“Mr. President, you live in a big country: wide and long with friendly neighbors and oceans. The distance of your journey from Honolulu to Washington, DC is 4,835 miles – 25% farther than the distance from Tel Aviv to Tehran. Even from Los Angeles to Washington is 2,308 miles. From our southern tip in Eilat to Metullah in the north is 298 miles – just about Washington, DC to New York. Jerusalem to Tel Aviv is 37 miles – although it feels longer in traffic. From Gaza City to Sderot – 3 miles.
“The United States is big and Israel is small. You go to war in Iraq and Afghanistan. We do not “go” to war any more; war comes to us — in the form of rockets and missiles. Abut ½ of 1% of Americans serve in the American armed forces. More than 75% of Israeli high school graduates serve before college and most of them then serve for years in the reserve forces. World War II killed 0.307% of all Americans based on 1940 population numbers. In 1933, approximately 9.5 million Jews lived in Europe; 1.7% of the total European population, but more than 60% of the world’s Jews. So the Holocaust killed almost 2/3 of the Jews living in Europe, and about 39% of world Jewry.
“There are a lot of you and not so many of us. America is a young country. Your founding documents are no more than 300 years old and what you’ve built – with the exception of the Twin Towers – you’ve kept as long as you’ve wanted it. You have Harvard, Gadsby’s Tavern, Elfreth’s Alley, towns, cities and farms. Our founding document is more than 3,000 years old and we’d already lost our First and Second Temples while Jesus was still a living memory. Within today’s living memory, we lost schools, synagogues, libraries, homes, businesses and the graves of our fathers in Europe, the Middle East and North Africa.

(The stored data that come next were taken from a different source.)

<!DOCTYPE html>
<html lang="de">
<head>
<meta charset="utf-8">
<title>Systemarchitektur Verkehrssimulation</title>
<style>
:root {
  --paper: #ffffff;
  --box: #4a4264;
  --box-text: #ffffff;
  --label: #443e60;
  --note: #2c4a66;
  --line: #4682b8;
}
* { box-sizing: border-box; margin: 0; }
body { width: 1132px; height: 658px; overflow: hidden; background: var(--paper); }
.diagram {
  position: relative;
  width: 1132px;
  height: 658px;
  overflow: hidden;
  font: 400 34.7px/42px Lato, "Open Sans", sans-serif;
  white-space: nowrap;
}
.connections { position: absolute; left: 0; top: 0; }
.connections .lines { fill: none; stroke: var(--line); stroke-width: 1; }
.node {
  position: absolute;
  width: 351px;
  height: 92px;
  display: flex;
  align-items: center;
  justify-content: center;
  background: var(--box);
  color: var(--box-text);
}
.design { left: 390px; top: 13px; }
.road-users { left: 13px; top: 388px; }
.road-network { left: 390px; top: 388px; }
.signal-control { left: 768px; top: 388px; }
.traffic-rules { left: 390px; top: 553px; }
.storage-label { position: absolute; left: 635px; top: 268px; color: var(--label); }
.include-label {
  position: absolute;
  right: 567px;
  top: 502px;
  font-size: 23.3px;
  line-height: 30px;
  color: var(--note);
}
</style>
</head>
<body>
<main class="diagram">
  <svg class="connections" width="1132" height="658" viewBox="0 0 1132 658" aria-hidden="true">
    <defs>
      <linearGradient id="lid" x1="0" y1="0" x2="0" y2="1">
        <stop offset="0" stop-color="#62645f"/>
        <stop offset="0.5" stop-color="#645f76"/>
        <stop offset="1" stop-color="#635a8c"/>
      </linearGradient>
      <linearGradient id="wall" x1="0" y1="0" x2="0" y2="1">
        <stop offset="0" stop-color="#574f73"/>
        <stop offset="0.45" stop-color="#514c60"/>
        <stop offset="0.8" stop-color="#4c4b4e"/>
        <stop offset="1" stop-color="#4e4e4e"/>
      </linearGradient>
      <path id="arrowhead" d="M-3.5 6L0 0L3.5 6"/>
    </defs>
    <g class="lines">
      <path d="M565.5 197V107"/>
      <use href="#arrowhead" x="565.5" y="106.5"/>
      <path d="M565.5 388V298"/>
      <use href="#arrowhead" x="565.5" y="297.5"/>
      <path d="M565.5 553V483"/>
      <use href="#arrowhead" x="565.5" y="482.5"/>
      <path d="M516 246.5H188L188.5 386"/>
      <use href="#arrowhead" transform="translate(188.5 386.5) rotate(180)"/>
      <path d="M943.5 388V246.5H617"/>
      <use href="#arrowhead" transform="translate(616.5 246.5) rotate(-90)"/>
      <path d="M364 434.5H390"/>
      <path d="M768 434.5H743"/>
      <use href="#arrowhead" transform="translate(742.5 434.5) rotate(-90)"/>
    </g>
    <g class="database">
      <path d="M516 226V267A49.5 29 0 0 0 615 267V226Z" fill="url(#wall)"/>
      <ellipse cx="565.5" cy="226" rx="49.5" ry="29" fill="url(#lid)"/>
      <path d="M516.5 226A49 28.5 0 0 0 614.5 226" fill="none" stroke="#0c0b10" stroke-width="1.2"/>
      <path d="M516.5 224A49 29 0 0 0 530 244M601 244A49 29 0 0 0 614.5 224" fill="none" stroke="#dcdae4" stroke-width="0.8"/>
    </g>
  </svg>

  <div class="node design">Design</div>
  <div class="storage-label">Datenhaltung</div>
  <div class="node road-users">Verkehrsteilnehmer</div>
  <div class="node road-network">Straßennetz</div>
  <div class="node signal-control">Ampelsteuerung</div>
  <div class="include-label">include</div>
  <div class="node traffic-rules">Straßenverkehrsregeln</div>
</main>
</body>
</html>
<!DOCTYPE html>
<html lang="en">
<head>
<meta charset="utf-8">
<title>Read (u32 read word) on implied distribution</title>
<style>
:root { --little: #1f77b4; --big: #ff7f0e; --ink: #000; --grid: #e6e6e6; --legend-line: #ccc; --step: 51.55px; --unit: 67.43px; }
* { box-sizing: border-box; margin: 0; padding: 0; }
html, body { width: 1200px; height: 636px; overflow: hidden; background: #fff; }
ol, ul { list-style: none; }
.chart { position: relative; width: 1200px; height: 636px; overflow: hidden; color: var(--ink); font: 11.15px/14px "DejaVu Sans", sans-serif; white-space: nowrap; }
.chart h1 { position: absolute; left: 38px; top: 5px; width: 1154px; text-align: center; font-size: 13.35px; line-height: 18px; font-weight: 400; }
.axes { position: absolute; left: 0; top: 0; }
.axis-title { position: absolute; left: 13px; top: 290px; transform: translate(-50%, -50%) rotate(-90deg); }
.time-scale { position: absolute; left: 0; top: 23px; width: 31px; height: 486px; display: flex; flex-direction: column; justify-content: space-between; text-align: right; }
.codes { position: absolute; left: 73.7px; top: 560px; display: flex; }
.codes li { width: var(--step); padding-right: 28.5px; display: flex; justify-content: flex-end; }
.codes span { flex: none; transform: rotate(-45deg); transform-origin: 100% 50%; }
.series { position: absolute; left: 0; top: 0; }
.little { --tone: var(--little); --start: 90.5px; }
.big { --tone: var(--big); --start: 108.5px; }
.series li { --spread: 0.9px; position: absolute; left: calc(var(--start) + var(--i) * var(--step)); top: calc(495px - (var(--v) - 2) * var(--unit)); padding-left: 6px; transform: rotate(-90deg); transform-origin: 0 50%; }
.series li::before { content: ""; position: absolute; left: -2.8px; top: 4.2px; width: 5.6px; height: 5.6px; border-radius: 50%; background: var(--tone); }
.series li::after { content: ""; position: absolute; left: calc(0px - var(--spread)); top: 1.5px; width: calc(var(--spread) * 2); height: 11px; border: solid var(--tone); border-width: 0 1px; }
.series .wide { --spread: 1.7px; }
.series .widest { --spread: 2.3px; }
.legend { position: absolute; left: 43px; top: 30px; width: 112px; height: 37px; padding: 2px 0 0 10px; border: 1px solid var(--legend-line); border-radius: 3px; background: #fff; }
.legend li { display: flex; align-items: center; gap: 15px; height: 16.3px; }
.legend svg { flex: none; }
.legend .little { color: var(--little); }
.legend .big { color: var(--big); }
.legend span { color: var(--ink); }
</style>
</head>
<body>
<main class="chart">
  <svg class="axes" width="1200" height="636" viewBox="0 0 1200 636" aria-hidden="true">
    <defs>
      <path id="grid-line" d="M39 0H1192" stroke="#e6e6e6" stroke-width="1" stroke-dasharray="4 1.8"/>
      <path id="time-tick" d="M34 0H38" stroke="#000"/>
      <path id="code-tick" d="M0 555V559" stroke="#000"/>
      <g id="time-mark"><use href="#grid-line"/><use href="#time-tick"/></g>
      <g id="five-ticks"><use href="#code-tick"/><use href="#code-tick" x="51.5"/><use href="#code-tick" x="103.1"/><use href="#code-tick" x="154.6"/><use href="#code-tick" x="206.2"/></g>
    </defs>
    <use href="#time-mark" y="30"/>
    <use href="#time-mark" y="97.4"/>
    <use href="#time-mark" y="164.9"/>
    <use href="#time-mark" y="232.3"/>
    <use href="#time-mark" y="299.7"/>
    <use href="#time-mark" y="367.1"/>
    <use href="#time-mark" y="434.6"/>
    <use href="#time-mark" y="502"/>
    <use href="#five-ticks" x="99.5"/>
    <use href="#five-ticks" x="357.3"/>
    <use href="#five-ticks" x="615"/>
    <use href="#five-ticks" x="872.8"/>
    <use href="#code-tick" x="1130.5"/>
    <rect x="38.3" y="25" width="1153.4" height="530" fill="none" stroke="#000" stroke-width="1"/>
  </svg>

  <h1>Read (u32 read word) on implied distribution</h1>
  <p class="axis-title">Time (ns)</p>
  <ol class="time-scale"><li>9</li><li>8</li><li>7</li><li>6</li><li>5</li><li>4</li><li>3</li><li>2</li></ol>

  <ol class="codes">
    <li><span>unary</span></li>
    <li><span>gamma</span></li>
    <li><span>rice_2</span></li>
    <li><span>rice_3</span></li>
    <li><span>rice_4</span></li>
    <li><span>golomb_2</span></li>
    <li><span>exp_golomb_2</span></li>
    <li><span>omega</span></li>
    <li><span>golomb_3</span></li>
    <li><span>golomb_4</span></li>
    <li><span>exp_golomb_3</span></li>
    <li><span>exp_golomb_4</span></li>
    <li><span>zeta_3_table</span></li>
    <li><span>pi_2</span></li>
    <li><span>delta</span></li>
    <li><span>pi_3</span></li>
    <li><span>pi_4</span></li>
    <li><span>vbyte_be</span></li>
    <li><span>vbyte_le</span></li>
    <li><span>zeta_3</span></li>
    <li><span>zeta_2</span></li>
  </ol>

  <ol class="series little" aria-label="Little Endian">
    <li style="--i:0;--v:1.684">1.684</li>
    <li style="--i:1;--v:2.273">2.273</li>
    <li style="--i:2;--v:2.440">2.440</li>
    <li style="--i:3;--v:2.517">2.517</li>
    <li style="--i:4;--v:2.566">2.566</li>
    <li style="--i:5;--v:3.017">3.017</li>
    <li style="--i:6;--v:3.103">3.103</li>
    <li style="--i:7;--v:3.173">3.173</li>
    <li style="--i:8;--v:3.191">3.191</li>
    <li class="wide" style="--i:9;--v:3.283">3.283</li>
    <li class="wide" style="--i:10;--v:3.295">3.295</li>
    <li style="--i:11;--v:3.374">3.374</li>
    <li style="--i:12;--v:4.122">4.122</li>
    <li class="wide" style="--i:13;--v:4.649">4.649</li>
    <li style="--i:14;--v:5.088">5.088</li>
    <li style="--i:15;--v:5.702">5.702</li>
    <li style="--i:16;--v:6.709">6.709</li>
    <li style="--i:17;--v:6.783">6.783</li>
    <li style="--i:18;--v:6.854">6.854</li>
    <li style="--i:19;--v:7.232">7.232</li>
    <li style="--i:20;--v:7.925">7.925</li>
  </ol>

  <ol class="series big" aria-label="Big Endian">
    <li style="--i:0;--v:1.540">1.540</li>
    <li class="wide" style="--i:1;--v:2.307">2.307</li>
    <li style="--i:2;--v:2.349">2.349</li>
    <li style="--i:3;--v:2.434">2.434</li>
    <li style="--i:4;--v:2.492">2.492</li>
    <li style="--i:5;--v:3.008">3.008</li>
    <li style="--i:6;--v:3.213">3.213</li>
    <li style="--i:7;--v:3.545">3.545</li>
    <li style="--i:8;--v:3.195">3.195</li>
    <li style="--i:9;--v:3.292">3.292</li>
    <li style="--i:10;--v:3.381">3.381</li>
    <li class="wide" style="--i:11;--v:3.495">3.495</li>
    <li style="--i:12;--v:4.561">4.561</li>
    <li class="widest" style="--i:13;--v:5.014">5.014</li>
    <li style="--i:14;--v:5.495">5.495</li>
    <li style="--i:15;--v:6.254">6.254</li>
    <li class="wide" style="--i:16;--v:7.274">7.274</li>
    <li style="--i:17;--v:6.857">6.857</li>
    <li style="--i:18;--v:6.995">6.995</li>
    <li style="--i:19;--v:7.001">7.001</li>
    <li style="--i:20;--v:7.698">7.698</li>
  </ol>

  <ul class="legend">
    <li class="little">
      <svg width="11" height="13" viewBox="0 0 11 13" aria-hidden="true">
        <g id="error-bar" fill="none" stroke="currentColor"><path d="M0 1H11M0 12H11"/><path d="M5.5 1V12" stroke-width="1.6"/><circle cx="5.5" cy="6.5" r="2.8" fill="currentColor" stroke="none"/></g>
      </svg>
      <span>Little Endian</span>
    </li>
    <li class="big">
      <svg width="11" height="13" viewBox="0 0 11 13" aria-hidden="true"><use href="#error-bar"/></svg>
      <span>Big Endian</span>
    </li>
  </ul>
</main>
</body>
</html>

“You have; we had, we lost, we built, we lost and we rebuilt in our ancient homeland. You know that, so why am I telling you this?
“Because it informs everything you do and everything we do. The lesson we draw from your history is that in the 1930s it was Czechoslovakia, not the United States that disappeared. After the American withdrawal from Vietnam, it was Cambodians, not Americans who died. President Clinton said the absence of U.S. intervention in Rwanda was a mistake – but it was Rwandans, not Americans who died.
“We appreciated hearing you say that you share our understanding of Iran as a threat and hearing you say that a nuclear-armed Iran is unacceptable to you. But the lesson of our history is that small people in small spaces do not have the luxury of being wrong the first time and regrouping to get it right. At the moment of peril, we will have one shot at protecting ourselves, and only one.”